◆ **Problem to work on**
Lines with the word "body": copy all of them from the entries below.

===== Data in this exercise

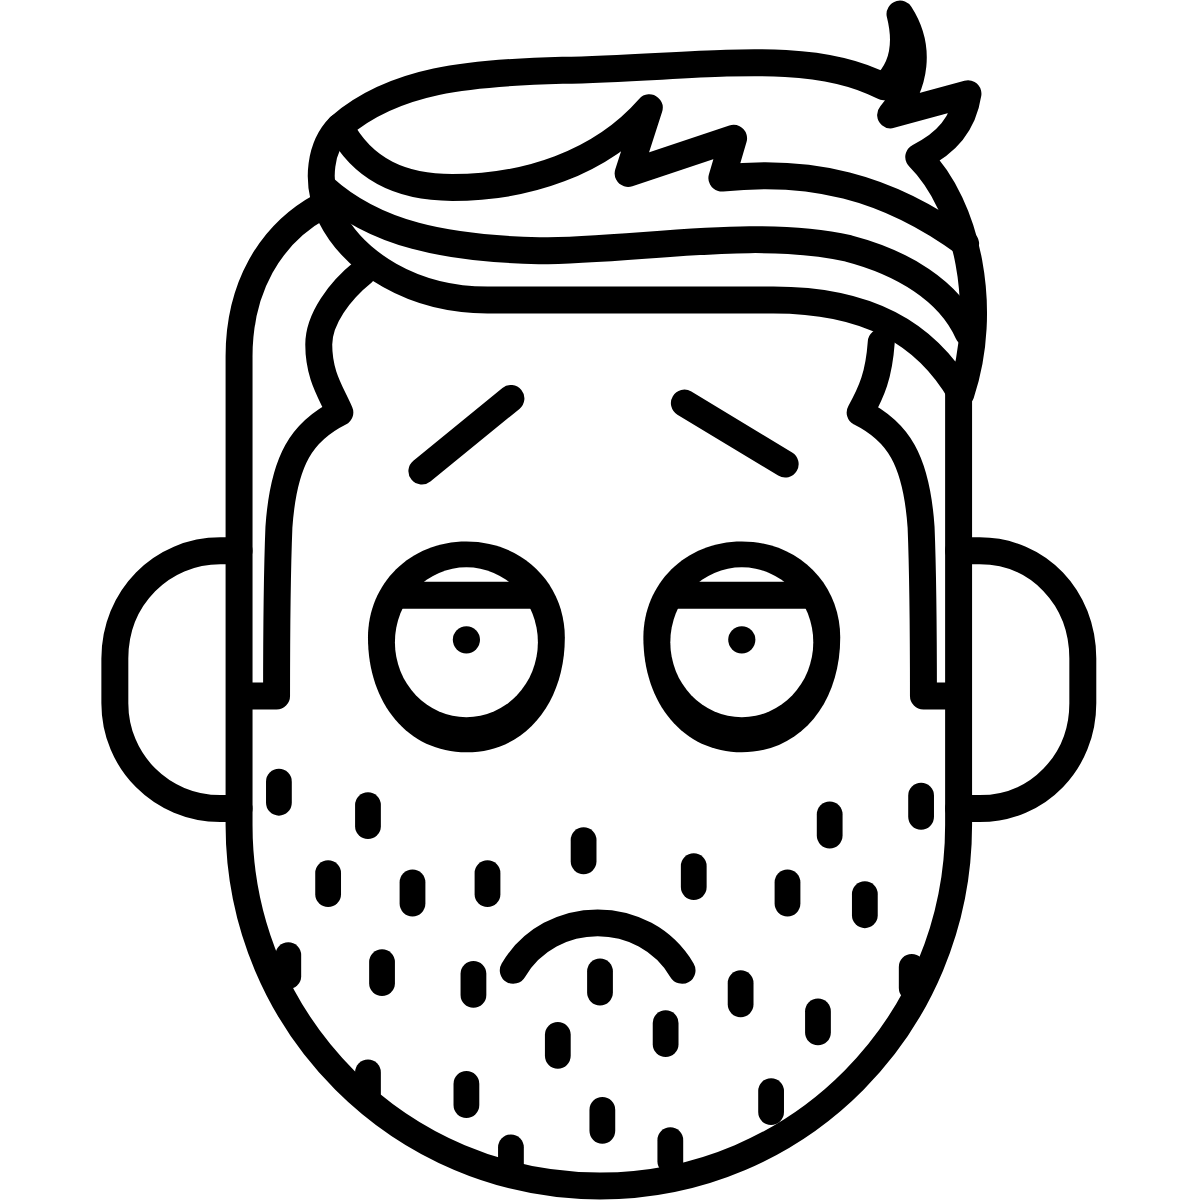
<!DOCTYPE html>
<html lang="en">
<head>
<meta charset="utf-8">
<title>Tired man icon</title>
<style>
:root { --ink: #000; --paper: #fff; }
html, body { margin: 0; background: var(--paper); overflow: hidden; }
.icon { display: block; width: 1200px; height: 1200px; }
.line { fill: none; stroke: var(--ink); stroke-width: 11.5; stroke-linecap: round; stroke-linejoin: round; }
.hair-shape { fill: var(--paper); }
.ink { fill: var(--ink); }
.paper { fill: var(--paper); }
.stubble { stroke: var(--ink); stroke-width: 11; stroke-linecap: round; }
.square-end { stroke-linecap: butt; stroke-linejoin: round; }
</style>
</head>
<body>
<svg class="icon" viewBox="0 0 512 512" role="img" aria-label="Line icon of a tired, unshaven man with swept hair">
  <defs>
    <g id="eye">
      <path class="ink" d="M0-42C24-42 42-24 42-1C42 27 25 48 0 48C-25 48-42 27-42-1C-42-24-24-42 0-42Z"/>
      <ellipse class="paper" cy="1" rx="30.5" ry="32"/>
      <path class="line square-end" d="M-31-19H31"/>
      <circle class="ink" r="5.8"/>
    </g>
    <path id="hair-dash" class="stubble" d="M0-4.5V4.5"/>
    <clipPath id="face-area">
      <path d="M97 300V352C97 440 168 511.5 256 511.5C344 511.5 415 440 415 352V300Z"/>
    </clipPath>
  </defs>

  <g id="ears" class="line">
    <path d="M102 235H94C69 235 49 255 49 281V300C49 325 69 345 94 345H102"/>
    <path d="M409 235H418C443 235 462 255 462 281V300C462 325 443 345 418 345H409"/>
  </g>

  <g id="head" class="line">
    <path d="M137 88C115 100 102 123 102 152V352C102 437 171 506 256 506C341 506 409 437 409 352V168"/>
    <path d="M155 116C145 124 136 136 136 147C136 160 141 167 145 176C129 184 121 196 119 225C118 250 118 275 118 297H104"/>
    <path d="M376 146C375 160 372 167 367 176C383 184 391 196 393 225C394 250 394 275 394 297H408"/>
  </g>

  <g id="hair" class="line">
    <path class="hair-shape" d="M145 54C168 34 200 31 240 30C298 29 345 20 377 37C386 29 387 18 384 6C393 20 391 36 380 49L413 40C411 53 404 61 392 67C413 88 422 132 410 168C395 142 370 128 330 128H208C176 128 151 112 141 92C134 77 137 62 145 54Z"/>
    <path d="M145 54C155 73 172 80 193 80C224 80 256 70 277 46L268 74L313 59L308 76C345 72 378 79 412 104"/>
    <path d="M138 80C160 100 190 106 230 107C272 107 322 97 362 106C385 112 405 124 413 142"/>
  </g>

  <g id="brows" class="line">
    <path d="M180 201L218 170"/>
    <path d="M292 172L335 198"/>
  </g>

  <g id="eyes">
    <use href="#eye" x="199" y="273"/>
    <use href="#eye" x="316.5" y="273"/>
  </g>

  <path id="mouth" class="line" d="M219 414C235 387 275 387 291 414"/>

  <g id="beard" clip-path="url(#face-area)">
    <use href="#hair-dash" x="119" y="338"/>
    <use href="#hair-dash" x="157" y="348"/>
    <use href="#hair-dash" x="393" y="344"/>
    <use href="#hair-dash" x="354" y="352"/>
    <use href="#hair-dash" x="249" y="363"/>
    <use href="#hair-dash" x="140" y="377"/>
    <use href="#hair-dash" x="176" y="381"/>
    <use href="#hair-dash" x="208" y="377"/>
    <use href="#hair-dash" x="296" y="374"/>
    <use href="#hair-dash" x="336" y="381"/>
    <use href="#hair-dash" x="369" y="386"/>
    <use href="#hair-dash" x="123" y="412"/>
    <use href="#hair-dash" x="163" y="415"/>
    <use href="#hair-dash" x="202" y="420"/>
    <use href="#hair-dash" x="256" y="419"/>
    <use href="#hair-dash" x="316" y="424"/>
    <use href="#hair-dash" x="389" y="417"/>
    <use href="#hair-dash" x="238" y="446"/>
    <use href="#hair-dash" x="284" y="441"/>
    <use href="#hair-dash" x="349" y="436"/>
    <use href="#hair-dash" x="157" y="462"/>
    <use href="#hair-dash" x="199" y="467"/>
    <use href="#hair-dash" x="329" y="470"/>
    <use href="#hair-dash" x="257" y="478"/>
    <use href="#hair-dash" x="218" y="494"/>
    <use href="#hair-dash" x="286" y="491"/>
  </g>
</svg>
</body>
</html>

==========

◆ **Output for this exercise**
html, body { margin: 0; background: var(--paper); overflow: hidden; }
<body>
</body>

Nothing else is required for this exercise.